Garnering Administrative Support
If you are a teacher reading this, it is the perfect opportunity to print this and share it with your principal. (Or point them to the entire book.) If you are an administrator reading this, you know that many of these collaborative structures require your support and encouragement.
Some strategies for providing the leadership necessary to support these activities include:
- Minimizing spending meeting time on administrivia that can be disseminated by e-mail and maximizing focus on teaching and learning.
- Participating in grade-level meetings to provide ongoing support and encouragement for sharing around issues of teaching and learning.
- Working with a few volunteers to video record mathematics lessons that incorporate the development of fluency, and using these videos for faculty meeting viewing and discussion.
- Encouraging and supporting a schoolwide commitment to collegial observations that create a much stronger “we’re all in this together” culture. Just as our students learn from each other, as educators, we have our colleagues as the first line of support in doing more and better on behalf of our students.

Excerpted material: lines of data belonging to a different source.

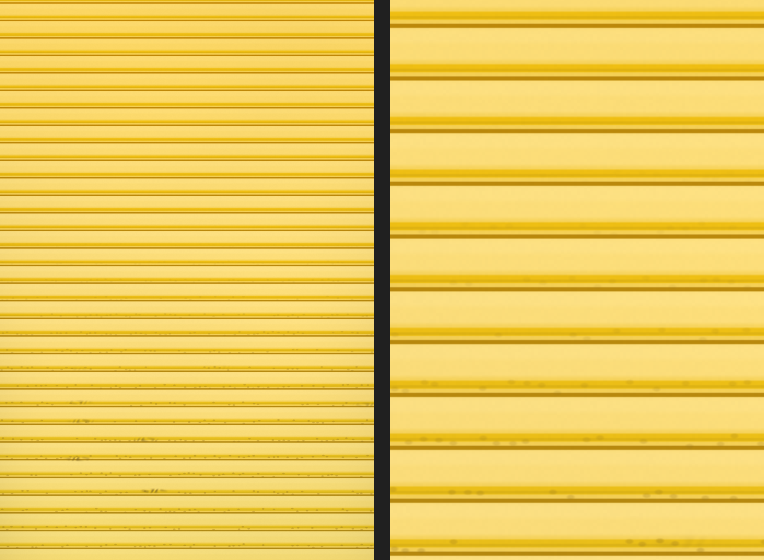
Left: the whole. Right: its middle third, enlarged.
This texture is drawn by a WebGL 1 fragment shader. Its source:

```glsl
precision highp float;
// Yellow roller shutter: horizontal ribbed slats with light grime near the ground.

uniform vec2 u_resolution;

float hash(vec2 p) {
  return fract(sin(dot(p, vec2(12.99, 78.23))) * 43758.5);
}

// Soft-edged strip between a and b.
float strip(float p, float a, float b, float soft) {
  return smoothstep(a - soft, a + soft, p) - smoothstep(b - soft, b + soft, p);
}

// One jittered elliptical spot per cell along a slat; size is in slat heights.
float spots(vec2 slat, float cellWidth, vec2 size, float rarity, float soft) {
  vec2 cell = floor(vec2(slat.x / cellWidth, slat.y));
  float jitter = hash(cell + 3.7) - 0.5;
  vec2 d = fract(vec2(slat.x / cellWidth, slat.y)) - vec2(0.5 + 0.4 * jitter, 0.36);
  d.x *= cellWidth;
  d.y += 0.22 * (hash(cell + 9.1) - 0.5);
  float present = step(rarity, hash(cell + 1.3));
  return present * (1.0 - smoothstep(1.0 - soft, 1.0 + soft, length(d / size)));
}

void main() {
  vec2 uv = gl_FragCoord.xy / u_resolution.y;
  float across = gl_FragCoord.x / u_resolution.x;
  float down = 1.0 - uv.y;

  // Slat coordinates: the dark joint lies at 0.5 of each repeat.
  float row = (down - 0.0055) * 31.83 + 0.08 * sin(3.1416 * down) + 0.5;
  vec2 slat = vec2(uv.x * 31.83, row);
  float p = fract(row);
  float soft = max(0.018, 0.5 * 31.83 / u_resolution.y);

  // Flat face: warmer at the top, paler through the middle, duller below.
  vec3 face = mix(vec3(0.98, 0.835, 0.385), vec3(0.985, 0.866, 0.475), smoothstep(0.0, 0.5, down));
  face = mix(face, vec3(0.955, 0.855, 0.455), smoothstep(0.65, 1.0, down));
  face += vec3(0.004, 0.012, 0.035) * strip(p, 0.57, 0.82, 0.06);
  vec3 color = face;

  // Rolled edge: soft shade, gold groove, narrow ridge, dark joint.
  vec3 gold = mix(vec3(0.935, 0.745, 0.07), vec3(0.90, 0.755, 0.13), smoothstep(0.35, 1.0, down));
  vec3 joint = mix(vec3(0.76, 0.53, 0.02), vec3(0.69, 0.54, 0.08), down);
  color = mix(color, vec3(0.95, 0.80, 0.28), 0.55 * strip(p, 0.15, 0.38, 0.05));
  color = mix(color, gold, strip(p, 0.225, 0.385, soft * 1.4));
  color = mix(color, gold * 0.9, 0.6 * strip(p, 0.31, 0.36, soft));
  color = mix(color, vec3(0.95, 0.80, 0.30), 0.8 * strip(p, 0.385, 0.455, soft));
  color = mix(color, joint, strip(p, 0.455, 0.535, soft));

  // Fine specks in the grooves and a few wider smudges low down.
  float age = smoothstep(0.35, 0.8, down);
  float specks = spots(slat, 0.28, vec2(0.07, 0.045), 0.55, 0.5);
  float smudge = spots(slat + vec2(0.4, 0.0), 2.0, vec2(0.55, 0.10), 0.95, 0.8);
  smudge *= 0.5 + 0.5 * sin(slat.x * 17.0 + 2.0 * sin(slat.x * 6.1 + row * 9.0));
  color = mix(color, vec3(0.62, 0.48, 0.12), 0.38 * age * specks);
  color = mix(color, vec3(0.45, 0.36, 0.14), 0.6 * smoothstep(0.6, 0.85, down) * smudge);

  // Uneven paint and a slight fall of light toward the sides.
  float mottling = sin(uv.x * 9.0 + sin(uv.y * 13.0)) * sin(uv.y * 7.0 + 2.0 * sin(uv.x * 5.0));
  color *= 1.0 + 0.006 * mottling + 0.008 * (hash(floor(uv * 512.0)) - 0.5);
  color *= 1.0 - 0.045 * pow(abs(2.0 * across - 1.0), 6.0) * down;

  gl_FragColor = vec4(color, 1.0);
}
```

We urge you to go forth and start small. We urge you to begin with what seems simple. We urge you to then build on these initial efforts. We urge you to monitor what works and what doesn’t. And we urge you to remember that when every child leaves your classroom confident in their numerical fluency—because of what you have done—you change the world for that student, for every student, and for our collective good. Why else would we as teachers do what we do?
Patsy Kanter is an author, teacher, and international math consultant. She worked as the Lower School Math Coordinator and Assistant Principal at Isidore Newman School in New Orleans, Louisiana, for 13 years. Patsy is the co-author of Every Day Counts: Calendar Math and a consulting author for Math in Focus.
Follow Patsy on Twitter @patsykanter
Steve Leinwand is the author of the bestselling Heinemann title Accessible Mathematics: Ten Instructional Shifts That Raise Student Achievement.He is Principal Research Analyst at the American Institutes for Research in Washington, D.C., where he supports a range of mathematics education initiatives and research. Steve served as Mathematics Supervisor in the Connecticut Department of Education for twenty-two years and is a former president of the National Council of Supervisors of Mathematics.
Follow Steve on Twitter @steve_leinwand